"Schoolgirl Barbara Pym stepped cautiously into her solicitor father’s office at The Cross and gazed with a blend of awe and curiosity at the rows of leather-bound law books," he said.

"It was one of those defining moments in which her footsteps would one day lead her to become an acclaimed novelist in Britain and the USA.

"Her name may not be so well known today but she has a valid claim to be Oswestry’s “almost forgotten” novelist.

"There would be many more such moments growing up with her younger sister, Hilary, in the family home in Willow Street, not far from St Oswald’s parish church where she had every encouragement from her father Frederick, who sang in the choir and mother Irena who was assistant organist.

"Born on June 2, 1913 she began her locally at Queen’s Park School, before she moved to Liverpool and then at St Hilda’s College Oxford, she immersed herself in literature and graduated with a degree in English.

"Early encounters with St Oswald’s sowed seeds which were to flourish in descriptions of rural life and ecclesiastic characters that form a vibrant element to her stories.

"She writes with a delicate observation of the frailties of human nature in the years just after the war sometimes in a mood of melancholy and loneliness which then rises like a low mist to reveal a more nuanced view encompassing tenderness and humour.
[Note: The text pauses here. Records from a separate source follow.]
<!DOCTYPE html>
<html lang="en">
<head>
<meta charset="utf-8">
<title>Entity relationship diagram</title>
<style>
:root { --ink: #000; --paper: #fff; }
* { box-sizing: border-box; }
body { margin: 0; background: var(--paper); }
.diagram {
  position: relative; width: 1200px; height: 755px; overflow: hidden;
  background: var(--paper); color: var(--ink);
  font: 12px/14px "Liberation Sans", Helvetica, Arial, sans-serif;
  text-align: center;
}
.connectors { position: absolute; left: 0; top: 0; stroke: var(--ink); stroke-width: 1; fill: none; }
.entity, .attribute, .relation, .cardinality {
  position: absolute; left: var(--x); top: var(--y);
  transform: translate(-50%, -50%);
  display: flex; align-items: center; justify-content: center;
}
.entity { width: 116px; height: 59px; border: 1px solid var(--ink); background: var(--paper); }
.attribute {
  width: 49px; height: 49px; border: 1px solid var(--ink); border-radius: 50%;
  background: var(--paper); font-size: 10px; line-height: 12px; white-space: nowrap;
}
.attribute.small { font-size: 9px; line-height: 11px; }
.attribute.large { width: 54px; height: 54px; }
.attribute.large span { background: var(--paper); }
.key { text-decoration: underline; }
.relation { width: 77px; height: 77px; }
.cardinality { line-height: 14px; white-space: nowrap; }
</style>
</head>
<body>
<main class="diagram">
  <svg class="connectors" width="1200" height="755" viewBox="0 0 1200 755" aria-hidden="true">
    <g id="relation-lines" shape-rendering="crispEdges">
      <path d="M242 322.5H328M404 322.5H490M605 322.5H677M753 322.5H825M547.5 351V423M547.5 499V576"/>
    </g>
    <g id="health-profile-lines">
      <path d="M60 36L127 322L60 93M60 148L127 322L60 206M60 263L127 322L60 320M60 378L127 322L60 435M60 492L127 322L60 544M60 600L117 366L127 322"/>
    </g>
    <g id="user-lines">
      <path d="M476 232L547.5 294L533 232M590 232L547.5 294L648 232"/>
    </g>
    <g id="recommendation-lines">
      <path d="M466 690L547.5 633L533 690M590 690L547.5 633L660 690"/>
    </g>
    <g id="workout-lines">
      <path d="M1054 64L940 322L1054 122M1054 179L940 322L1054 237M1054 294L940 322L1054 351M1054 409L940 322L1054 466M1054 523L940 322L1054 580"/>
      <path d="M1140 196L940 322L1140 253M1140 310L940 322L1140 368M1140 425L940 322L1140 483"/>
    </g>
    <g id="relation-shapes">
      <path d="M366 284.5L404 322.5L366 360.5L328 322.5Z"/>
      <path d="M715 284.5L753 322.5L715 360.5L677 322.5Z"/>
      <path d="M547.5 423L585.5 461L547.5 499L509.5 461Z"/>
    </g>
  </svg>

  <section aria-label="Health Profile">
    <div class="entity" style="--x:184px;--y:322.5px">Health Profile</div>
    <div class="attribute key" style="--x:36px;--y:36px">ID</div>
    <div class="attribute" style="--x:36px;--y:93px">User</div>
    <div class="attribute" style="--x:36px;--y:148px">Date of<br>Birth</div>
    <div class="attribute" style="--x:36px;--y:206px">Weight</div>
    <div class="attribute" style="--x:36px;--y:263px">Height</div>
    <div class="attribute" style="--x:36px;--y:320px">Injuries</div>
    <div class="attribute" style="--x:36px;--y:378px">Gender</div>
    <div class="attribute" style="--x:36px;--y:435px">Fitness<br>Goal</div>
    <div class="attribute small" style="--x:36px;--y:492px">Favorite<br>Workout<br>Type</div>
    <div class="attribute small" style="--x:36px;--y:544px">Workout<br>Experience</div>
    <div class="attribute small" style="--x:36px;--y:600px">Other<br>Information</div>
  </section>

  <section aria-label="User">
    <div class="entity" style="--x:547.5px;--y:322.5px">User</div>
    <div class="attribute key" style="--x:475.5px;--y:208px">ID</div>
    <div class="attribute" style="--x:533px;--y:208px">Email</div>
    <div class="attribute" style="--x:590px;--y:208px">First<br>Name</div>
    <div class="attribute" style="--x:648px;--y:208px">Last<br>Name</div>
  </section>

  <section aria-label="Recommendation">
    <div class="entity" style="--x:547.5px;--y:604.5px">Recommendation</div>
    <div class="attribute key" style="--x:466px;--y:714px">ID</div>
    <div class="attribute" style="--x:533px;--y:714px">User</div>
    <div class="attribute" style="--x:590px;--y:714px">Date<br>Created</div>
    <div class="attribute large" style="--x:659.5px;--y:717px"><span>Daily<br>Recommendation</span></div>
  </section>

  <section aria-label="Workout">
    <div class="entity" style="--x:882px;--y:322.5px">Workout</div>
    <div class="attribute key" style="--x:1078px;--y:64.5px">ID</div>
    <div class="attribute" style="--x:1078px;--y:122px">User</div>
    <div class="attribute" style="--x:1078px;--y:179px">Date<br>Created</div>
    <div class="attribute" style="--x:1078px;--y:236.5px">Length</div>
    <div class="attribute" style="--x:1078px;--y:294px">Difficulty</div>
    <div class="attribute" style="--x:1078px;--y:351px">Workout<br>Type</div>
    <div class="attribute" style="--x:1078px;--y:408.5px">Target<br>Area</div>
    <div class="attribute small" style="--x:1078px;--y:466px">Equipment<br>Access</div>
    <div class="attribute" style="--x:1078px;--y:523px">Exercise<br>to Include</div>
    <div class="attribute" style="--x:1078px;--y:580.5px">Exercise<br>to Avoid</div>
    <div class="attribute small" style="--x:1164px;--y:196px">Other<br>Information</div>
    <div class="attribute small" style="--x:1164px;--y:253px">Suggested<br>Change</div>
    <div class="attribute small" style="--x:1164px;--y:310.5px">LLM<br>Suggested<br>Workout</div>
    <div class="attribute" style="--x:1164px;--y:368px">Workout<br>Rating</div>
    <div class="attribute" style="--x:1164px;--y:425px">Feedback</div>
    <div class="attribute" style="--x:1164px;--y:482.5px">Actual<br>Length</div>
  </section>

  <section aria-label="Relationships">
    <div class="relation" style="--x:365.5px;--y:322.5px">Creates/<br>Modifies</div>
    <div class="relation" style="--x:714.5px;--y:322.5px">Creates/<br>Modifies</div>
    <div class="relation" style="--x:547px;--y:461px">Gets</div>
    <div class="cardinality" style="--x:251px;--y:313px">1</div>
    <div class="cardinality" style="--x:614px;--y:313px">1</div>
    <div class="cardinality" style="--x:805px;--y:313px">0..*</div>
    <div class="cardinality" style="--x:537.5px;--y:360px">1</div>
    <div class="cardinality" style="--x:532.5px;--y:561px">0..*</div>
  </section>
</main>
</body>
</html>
"Returning to Oswestry to begin writing her first novel Some Tame Gazelle, published in 1950 following a doomed love affair with an undergraduate, she created a story around the predicable and sometimes restrictive nature of parish life.

"It was a style which featured in other works where loneliness and the desire to be loved were entwined with a gentle satire of clergymen from curate to bishop.

"A restless spirit took her to Germany where a romantic folly with an SS officer ended in regret with the rise of National Socialism.

"After the outbreak of the Second World War in 1939 patriotic duty found her in the WRENS with a posting to Naples that was to provide more fertile copy for the future.

"A year after the war ended she became an editor at the International African Institute in London again the source of more characterisation.

"In 1952 came Excellent Women, said to be her finest work, written with its delicate observations of human nature, breathing curiosity and passion into otherwise mundane lives.

"It was the advent of the 'Swinging 60s that appeal for her trademark stories of people watching the world drift by amid tensions and forlorn longings in a past era, did not match action filled dramas of drugs and free love."

Leslie explained how Barbara, who never married and settled in Oxfordshire with her now-divorced sister Hilary, went 14 years without being published before two fanmous names came to her rescue.

He said: "She continued to write and produced Quartet In Autumn.

"And then came another of those defining moments in which her destiny was assured; poet Philip Larkin and critic Lord David Cecil praised her work in the Times Literary Supplement.

"Quartet in Autumn, following the lives of four mature characters reflecting attitudes and prejudices in times past, now appeared on the book shelves.

"In 1977 it was nominated for the Booker Prize and she then achieved the distinction of becoming a Fellow of the Royal Society of Literature."

Barbara died from breast cancer aged 67 with her name forever linked with other British novelists.

Her fame has spread to North America where the Barbara Pym Society has flourished for more than 20 years, alongside the UK Society, which sister Hilary helped to establish.

It has 360 members while by comparison the UK Society has 255 members with 71 new members joining recently in America.

Tom Sosko, the North American organiser of the annual conferences, who has led the group with dedication and zeal since 1999, said the resurgence comes from Ellen Miller, the society's founder, produced a video Barbara Pym: Out of the Wilderness for Americans who were largely unacquainted with her work.